• What to produce
Each line of the material below is to be checked for "feGaussianBlur"; the number of matching lines is the only output expected.

(Extracted information begins)

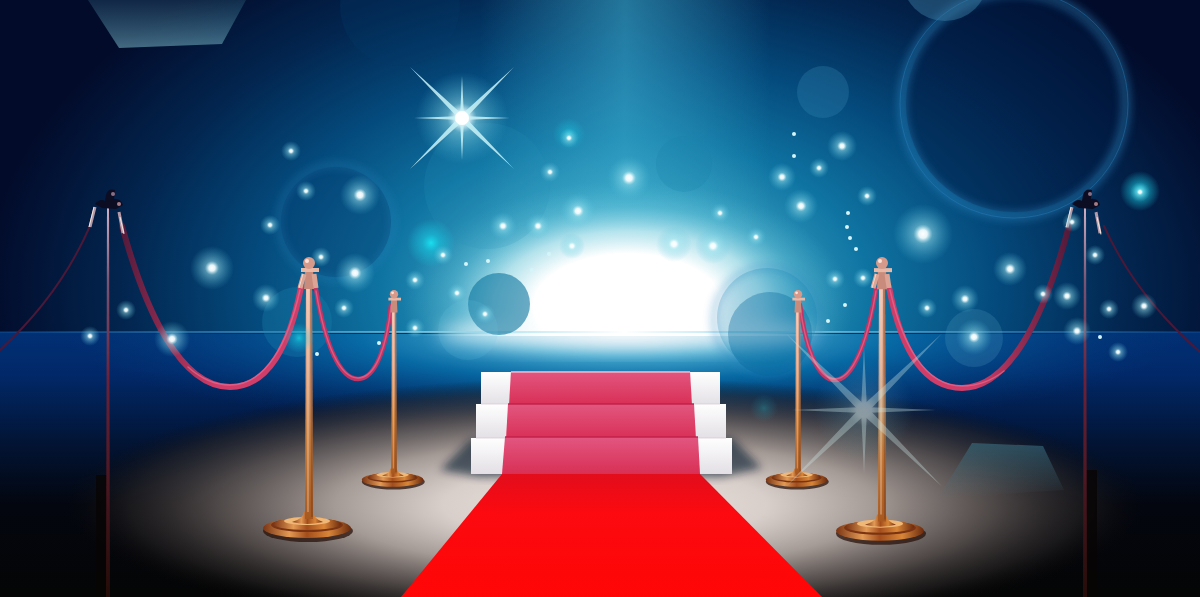
<!DOCTYPE html>
<html lang="en">
<head>
<meta charset="utf-8">
<title>Red carpet stage</title>
<style>
:root{--night:#020b2a;--black:#03040a;--teal:#2a9dc0;--cyan:#19d3ea;--carpet:#ff0808;--rope:#c23463;--rope-light:#e8739a;--rope-dark:#4c1838}
html,body{margin:0;padding:0;background:var(--night);overflow:hidden}
svg{display:block;width:1200px;height:597px}
.rope{fill:none;stroke:var(--rope);stroke-linecap:round}
.rope-shine{fill:none;stroke:var(--rope-light);stroke-linecap:round;opacity:.6}
.ring{fill:none;stroke:#2c86c0}
</style>
</head>
<body>
<svg viewBox="0 0 1200 597" role="img" aria-label="Red carpet leading to lit steps between rope barriers">
<defs>
<radialGradient id="sky" gradientUnits="userSpaceOnUse" cx="0" cy="0" r="1" gradientTransform="translate(625 290) scale(640 400)">
<stop offset="0" stop-color="#7fd0e0"/><stop offset=".2" stop-color="#3ba3c2"/><stop offset=".38" stop-color="#0f74a2"/><stop offset=".58" stop-color="#044a7c"/><stop offset=".78" stop-color="#022650"/><stop offset="1" stop-color="#020b2a"/>
</radialGradient>
<linearGradient id="beam" x1="0" x2="1" y1="0" y2="0">
<stop offset="0" stop-color="#3fb0d0" stop-opacity="0"/><stop offset=".5" stop-color="#3fb0d0" stop-opacity=".55"/><stop offset="1" stop-color="#3fb0d0" stop-opacity="0"/>
</linearGradient>
<radialGradient id="core">
<stop offset="0" stop-color="#fff"/><stop offset=".42" stop-color="#fff"/><stop offset=".6" stop-color="#d9f5f8" stop-opacity=".75"/><stop offset=".8" stop-color="#8ad9e8" stop-opacity=".28"/><stop offset="1" stop-color="#5cc4dd" stop-opacity="0"/>
</radialGradient>
<linearGradient id="sea" x1="0" y1="0" x2="0" y2="1">
<stop offset="0" stop-color="#013074"/><stop offset=".15" stop-color="#01296a"/><stop offset=".42" stop-color="#021434"/><stop offset=".65" stop-color="#03060f"/><stop offset="1" stop-color="#050505"/>
</linearGradient>
<radialGradient id="seaGlow">
<stop offset="0" stop-color="#e8fbff"/><stop offset=".22" stop-color="#56c3e2"/><stop offset=".48" stop-color="#0a86bd" stop-opacity=".8"/><stop offset=".75" stop-color="#0560a0" stop-opacity=".4"/><stop offset="1" stop-color="#024080" stop-opacity="0"/>
</radialGradient>
<radialGradient id="floor" gradientUnits="userSpaceOnUse" cx="0" cy="0" r="1" gradientTransform="translate(605 505) scale(540 128)">
<stop offset="0" stop-color="#efe7e2"/><stop offset=".3" stop-color="#d8cfca"/><stop offset=".5" stop-color="#a59b96"/><stop offset=".72" stop-color="#5b5351" stop-opacity=".85"/><stop offset=".88" stop-color="#2c2827" stop-opacity=".55"/><stop offset="1" stop-color="#0d0b0b" stop-opacity="0"/>
</radialGradient>
<linearGradient id="horizon" x1="0" y1="0" x2="1" y2="0">
<stop offset="0" stop-color="#2a7fc0" stop-opacity=".2"/><stop offset=".3" stop-color="#5cc4e0" stop-opacity=".7"/><stop offset=".52" stop-color="#fff"/><stop offset=".72" stop-color="#5cc4e0" stop-opacity=".7"/><stop offset="1" stop-color="#2a7fc0" stop-opacity=".2"/>
</linearGradient>
<linearGradient id="runway" x1="0" y1="0" x2="0" y2="1">
<stop offset="0" stop-color="#e20d1c"/><stop offset=".3" stop-color="#fb0a10"/><stop offset="1" stop-color="#ff0606"/>
</linearGradient>
<linearGradient id="riser" x1="0" y1="0" x2="0" y2="1">
<stop offset="0" stop-color="#e25780"/><stop offset="1" stop-color="#d92f55"/>
</linearGradient>
<linearGradient id="block" x1="0" y1="0" x2="0" y2="1">
<stop offset="0" stop-color="#fff"/><stop offset="1" stop-color="#e3dfe5"/>
</linearGradient>
<linearGradient id="shaft" gradientUnits="userSpaceOnUse" x1="0" y1="20" x2="0" y2="270">
<stop offset="0" stop-color="#f0c3b4"/><stop offset=".35" stop-color="#dca58a"/><stop offset=".65" stop-color="#c9803f"/><stop offset="1" stop-color="#a4541c"/>
</linearGradient>
<linearGradient id="brass" x1="0" y1="0" x2="1" y2="0">
<stop offset="0" stop-color="#7a3413"/><stop offset=".3" stop-color="#e39a55"/><stop offset=".5" stop-color="#a34d1b"/><stop offset=".75" stop-color="#d98638"/><stop offset="1" stop-color="#6b2a0e"/>
</linearGradient>
<linearGradient id="darkShaft" gradientUnits="userSpaceOnUse" x1="0" y1="200" x2="0" y2="597">
<stop offset="0" stop-color="#d9b9cc"/><stop offset=".2" stop-color="#7a5574"/><stop offset=".45" stop-color="#6d2138"/><stop offset="1" stop-color="#240c08"/>
</linearGradient>
<linearGradient id="ropeFadeL" gradientUnits="userSpaceOnUse" x1="115" y1="0" x2="215" y2="0">
<stop offset="0" stop-color="#4c1838"/><stop offset="1" stop-color="#cf3d68"/>
</linearGradient>
<linearGradient id="ropeFadeR" gradientUnits="userSpaceOnUse" x1="1075" y1="0" x2="975" y2="0">
<stop offset="0" stop-color="#4c1838"/><stop offset="1" stop-color="#cf3d68"/>
</linearGradient>
<radialGradient id="sparkle">
<stop offset="0" stop-color="#fff"/><stop offset=".14" stop-color="#f2fdff" stop-opacity=".95"/><stop offset=".32" stop-color="#9be3ee" stop-opacity=".5"/><stop offset="1" stop-color="#4fc0dc" stop-opacity="0"/>
</radialGradient>
<radialGradient id="cyanSpot">
<stop offset="0" stop-color="#19e0f0"/><stop offset=".35" stop-color="#19c8e0" stop-opacity=".6"/><stop offset="1" stop-color="#19c8e0" stop-opacity="0"/>
</radialGradient>
<linearGradient id="pane" x1="0" y1="0" x2="0" y2="1">
<stop offset="0" stop-color="#3f7f98" stop-opacity=".25"/><stop offset="1" stop-color="#6fa9bb" stop-opacity=".6"/>
</linearGradient>
<linearGradient id="paneLow" x1="0" y1="0" x2="0" y2="1">
<stop offset="0" stop-color="#3c7284" stop-opacity=".6"/><stop offset="1" stop-color="#4a7380" stop-opacity="0"/>
</linearGradient>
<filter id="soft" x="-20%" y="-20%" width="140%" height="140%"><feGaussianBlur stdDeviation="4"/></filter>
<filter id="softer" x="-40%" y="-40%" width="180%" height="180%"><feGaussianBlur stdDeviation="9"/></filter>
<g id="spark"><circle r="10" fill="url(#sparkle)"/></g>
<g id="rays">
<path d="M-52-51L2-2 52 51-2 2ZM52-51L2 2-52 51-2-2Z"/>
<path d="M0-42L2 0 0 42-2 0ZM-48 0L0-2 48 0 0 2Z"/>
</g>
<g id="post">
<ellipse cx="-1" cy="274" rx="45" ry="11" fill="#2a120a" opacity=".75"/>
<ellipse cx="-2" cy="271" rx="44" ry="10" fill="url(#brass)"/>
<ellipse cx="-2" cy="268" rx="36" ry="7" fill="#7a3413"/>
<ellipse cx="-2" cy="267" rx="34" ry="6" fill="url(#brass)"/>
<ellipse cx="-2" cy="264" rx="23" ry="4" fill="#f0b877"/>
<path d="M-5 255H4Q5 262 14 265-2 269-17 265-6 262-5 255Z" fill="url(#brass)"/>
<path d="M-3 18H3L4 262H-4Z" fill="url(#shaft)"/>
<path d="M1 18H3L4 260H2Z" fill="#7d421d" opacity=".55"/>
<path d="M-1 20V255" stroke="#ffe6cf" opacity=".6"/>
<path d="M-4 12H4L5 32H-5Z" fill="#c98b7c"/>
<path d="M-8 11H10V15H-8Z" fill="#e9b9a8"/>
<circle cy="6" r="6" fill="#d79a8a"/><circle cx="-2" cy="4" r="2" fill="#fbe3da"/>
</g>
<g id="hooks"><path d="M-5 17L-9 31M5 17L7 31" stroke="#dba495" stroke-width="5"/><path d="M-6 17L-10 31" stroke="#f8d8cc"/></g>
<g id="edgePost">
<path d="M-1 205H1L2 597H-2Z" fill="url(#darkShaft)"/>
<path d="M-13 204Q-8 198-3 201L-2 195Q0 188 7 190L6 199Q13 198 15 205L8 209-6 208Z" fill="#0c0d22"/>
<path d="M-13 207L-18 227M11 212L15 233" stroke="#b49aa8" stroke-width="3"/>
<path d="M-14 207L-19 227M12 217L16 234" stroke="#f5e4de"/>
<circle cx="5" cy="194" r="2" fill="#8b6f86"/><circle cx="11" cy="204" r="2" fill="#a87c85"/>
</g>
</defs>

<g id="backdrop">
<rect width="1200" height="333" fill="url(#sky)"/>
<rect x="480" width="290" height="300" fill="url(#beam)"/>
<rect y="332" width="1200" height="265" fill="url(#sea)"/>
<ellipse cx="625" cy="334" rx="560" ry="98" fill="url(#seaGlow)" opacity=".85" clip-path="inset(50% 0 0 0)"/>
<rect y="380" width="1200" height="217" fill="url(#floor)"/>
<ellipse cx="628" cy="306" rx="225" ry="125" fill="url(#core)" clip-path="inset(0 0 38% 0)"/>
<ellipse cx="628" cy="333" rx="190" ry="16" fill="#fff" opacity=".8" filter="url(#softer)"/>
<rect y="331" width="1200" height="2" fill="url(#horizon)"/>
</g>

<g id="lens-shapes">
<polygon points="88,0 246,0 222,44 119,48" fill="url(#pane)"/>
<circle cx="1014" cy="104" r="108" fill="#021a42" opacity=".45"/>
<circle class="ring" cx="1014" cy="104" r="112" stroke-width="9" opacity=".5" filter="url(#soft)"/>
<circle class="ring" cx="1014" cy="104" r="114" opacity=".4"/>
<circle cx="336" cy="222" r="55" fill="#03386a" opacity=".35"/>
<circle class="ring" cx="336" cy="222" r="57" stroke-width="5" opacity=".4" filter="url(#soft)"/>
<circle cx="400" cy="6" r="60" fill="#043a68" opacity=".3"/>
<circle cx="945" cy="-22" r="43" fill="#3c7fa5" opacity=".45"/>
<circle cx="823" cy="92" r="26" fill="#3587b2" opacity=".3"/>
<circle cx="487" cy="186" r="63" fill="#2b93b8" opacity=".18"/>
<circle cx="684" cy="164" r="28" fill="#1b7fa6" opacity=".25"/>
<circle cx="499" cy="304" r="31" fill="#0c769f" opacity=".6"/>
<circle cx="767" cy="318" r="50" fill="#0f80ae" opacity=".25"/>
<circle class="ring" cx="767" cy="320" r="53" stroke-width="5" opacity=".45" filter="url(#soft)"/>
<circle cx="770" cy="334" r="42" fill="#05659a" opacity=".35"/>
<circle cx="297" cy="322" r="35" fill="#1b86b0" opacity=".3"/>
<circle cx="468" cy="330" r="30" fill="#6fcbe0" opacity=".15"/>
<circle cx="974" cy="338" r="29" fill="#5fa9c5" opacity=".2"/>
<polygon points="972,443 1043,446 1064,490 938,498" fill="url(#paneLow)"/>
</g>

<g id="carpet-steps">
<polygon points="470,440 440,470 480,477 722,477 762,468 732,438" fill="#06122b" opacity=".6" filter="url(#soft)"/>
<rect x="481" y="372" width="239" height="34" fill="url(#block)"/>
<rect x="476" y="404" width="250" height="35" fill="url(#block)"/>
<rect x="471" y="438" width="261" height="36" fill="url(#block)"/>
<path d="M481 404H720M476 438H726" stroke="#d2c6d0" opacity=".7"/>
<polygon points="511,371 690,371 692,405 509,405" fill="url(#riser)"/>
<polygon points="508,404 694,404 696,439 506,439" fill="url(#riser)"/>
<polygon points="505,437 698,437 700,474 502,474" fill="url(#riser)"/>
<path d="M508 404H694M505 437H698" stroke="#c01f4a" stroke-width="2" opacity=".7"/>
<path d="M511 372H690" stroke="#f29bb4" stroke-width="2"/>
<polygon points="502,474 700,474 822,597 401,597" fill="url(#runway)"/>
</g>

<g id="ropes">
<path class="rope" d="M90 226Q60 295 0 350" stroke-width="2" style="stroke:var(--rope-dark)"/>
<path class="rope" d="M1104 226Q1135 295 1200 352" stroke-width="2" style="stroke:var(--rope-dark)"/>
<path class="rope" d="M122 226C145 310 180 387 230 387 268 387 290 345 301 287" stroke-width="6" style="stroke:url(#ropeFadeL)"/>
<path class="rope-shine" d="M188 367Q208 385 230 385C266 385 288 343 300 290" stroke-width="1.5"/>
<path class="rope" d="M1069 226C1045 315 1010 388 962 388 922 388 900 345 889 287" stroke-width="6" style="stroke:url(#ropeFadeR)"/>
<path class="rope-shine" d="M1004 371Q985 386 962 386C924 386 902 343 890 290" stroke-width="1.5"/>
<path class="rope" d="M316 289C325 345 340 379 358 379 376 379 387 345 391 305" stroke-width="4.5"/>
<path class="rope-shine" d="M316 291C325 345 340 378 358 378 376 378 387 345 391 306" stroke-width="1.5"/>
<path class="rope" d="M876 289C867 345 852 380 835 380 817 380 805 345 800 305" stroke-width="4.5"/>
<path class="rope-shine" d="M876 291C867 345 852 379 835 379 817 379 805 345 800 306" stroke-width="1.5"/>
</g>

<g id="barrier-posts">
<rect x="96" y="475" width="13" height="122" fill="#080404" opacity=".8"/>
<rect x="1084" y="470" width="13" height="127" fill="#080404" opacity=".8"/>
<use href="#edgePost" x="108"/>
<use href="#edgePost" transform="translate(1085 -2) scale(1 1.01)"/>
<use href="#post" transform="translate(394 290) scale(.7)"/>
<use href="#post" transform="translate(798 290) scale(.7)"/>
<use href="#post" x="309" y="257"/><use href="#hooks" x="309" y="257"/>
<use href="#post" transform="translate(882 257) scale(1 1.01)"/><use href="#hooks" x="882" y="257"/>
</g>

<g id="sparkles">
<circle cx="431" cy="243" r="24" fill="url(#cyanSpot)"/>
<circle cx="1140" cy="191" r="20" fill="url(#cyanSpot)"/>
<circle cx="299" cy="338" r="15" fill="url(#cyanSpot)" opacity=".7"/>
<circle cx="569" cy="134" r="16" fill="url(#cyanSpot)" opacity=".6"/>
<circle cx="764" cy="408" r="14" fill="url(#cyanSpot)" opacity=".25"/>
<g id="large-sparkles">
<use href="#spark" transform="translate(923 234) scale(3)"/>
<use href="#spark" transform="translate(212 268) scale(2.2)"/>
<use href="#spark" transform="translate(629 178) scale(2.2)"/>
<use href="#spark" transform="translate(360 195) scale(2)"/>
<use href="#spark" transform="translate(355 273) scale(2)"/>
<use href="#spark" transform="translate(578 211) scale(1.8)"/>
<use href="#spark" transform="translate(713 246) scale(1.8)"/>
<use href="#spark" transform="translate(674 244) scale(1.8)"/>
<use href="#spark" transform="translate(801 206) scale(1.7)"/>
<use href="#spark" transform="translate(172 339) scale(1.8)"/>
<use href="#spark" transform="translate(974 337) scale(1.8)"/>
<use href="#spark" transform="translate(1010 269) scale(1.7)"/>
<use href="#spark" transform="translate(842 146) scale(1.5)"/>
<use href="#spark" transform="translate(782 177) scale(1.4)"/>
<use href="#spark" transform="translate(965 299) scale(1.4)"/>
<use href="#spark" transform="translate(1067 296) scale(1.4)"/>
<use href="#spark" transform="translate(1077 331) scale(1.4)"/>
<use href="#spark" transform="translate(1144 306) scale(1.3)"/>
<use href="#spark" transform="translate(503 226) scale(1.4)"/>
<use href="#spark" transform="translate(538 226) scale(1.3)"/>
<use href="#spark" transform="translate(572 246) scale(1.3)"/>
<use href="#spark" transform="translate(266 298) scale(1.4)"/>
</g>
<g id="small-sparkles">
<use href="#spark" x="291" y="151"/><use href="#spark" x="306" y="191"/><use href="#spark" x="270" y="225"/>
<use href="#spark" x="126" y="310"/><use href="#spark" x="90" y="336"/><use href="#spark" x="569" y="138"/>
<use href="#spark" x="550" y="172"/><use href="#spark" x="443" y="255"/><use href="#spark" x="415" y="280"/>
<use href="#spark" x="457" y="293"/><use href="#spark" x="485" y="314"/><use href="#spark" x="344" y="308"/>
<use href="#spark" x="321" y="257"/><use href="#spark" x="415" y="328"/><use href="#spark" x="720" y="213"/>
<use href="#spark" x="756" y="237"/><use href="#spark" x="819" y="168"/><use href="#spark" x="867" y="196"/>
<use href="#spark" x="835" y="279"/><use href="#spark" x="863" y="278"/><use href="#spark" x="927" y="308"/>
<use href="#spark" x="1043" y="294"/><use href="#spark" x="1109" y="309"/><use href="#spark" x="1095" y="255"/>
<use href="#spark" x="1140" y="192"/><use href="#spark" x="1118" y="352"/><use href="#spark" x="1072" y="222"/>
<g fill="#d5f5fa">
<circle cx="794" cy="134" r="2"/><circle cx="794" cy="156" r="2"/><circle cx="848" cy="213" r="2"/><circle cx="847" cy="227" r="2"/><circle cx="850" cy="238" r="2"/><circle cx="856" cy="249" r="2"/><circle cx="466" cy="264" r="2"/><circle cx="488" cy="261" r="2"/><circle cx="532" cy="270" r="2"/><circle cx="549" cy="254" r="2"/><circle cx="317" cy="354" r="2"/><circle cx="379" cy="343" r="2"/><circle cx="828" cy="321" r="2"/><circle cx="845" cy="305" r="2"/><circle cx="1100" cy="337" r="2"/>
</g>
</g>
</g>

<g id="star-flares">
<circle cx="462" cy="118" r="46" fill="url(#sparkle)"/>
<use href="#rays" x="462" y="118" fill="#c9f3f8" opacity=".85"/>
<circle cx="462" cy="118" r="7" fill="#fff"/>
<circle cx="864" cy="410" r="50" fill="url(#sparkle)" opacity=".35"/>
<use href="#rays" transform="translate(864 410) scale(1.5)" fill="#cfe8e6" opacity=".35"/>
</g>
</svg>
</body>
</html>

(Extracted information ends)

• Answer
2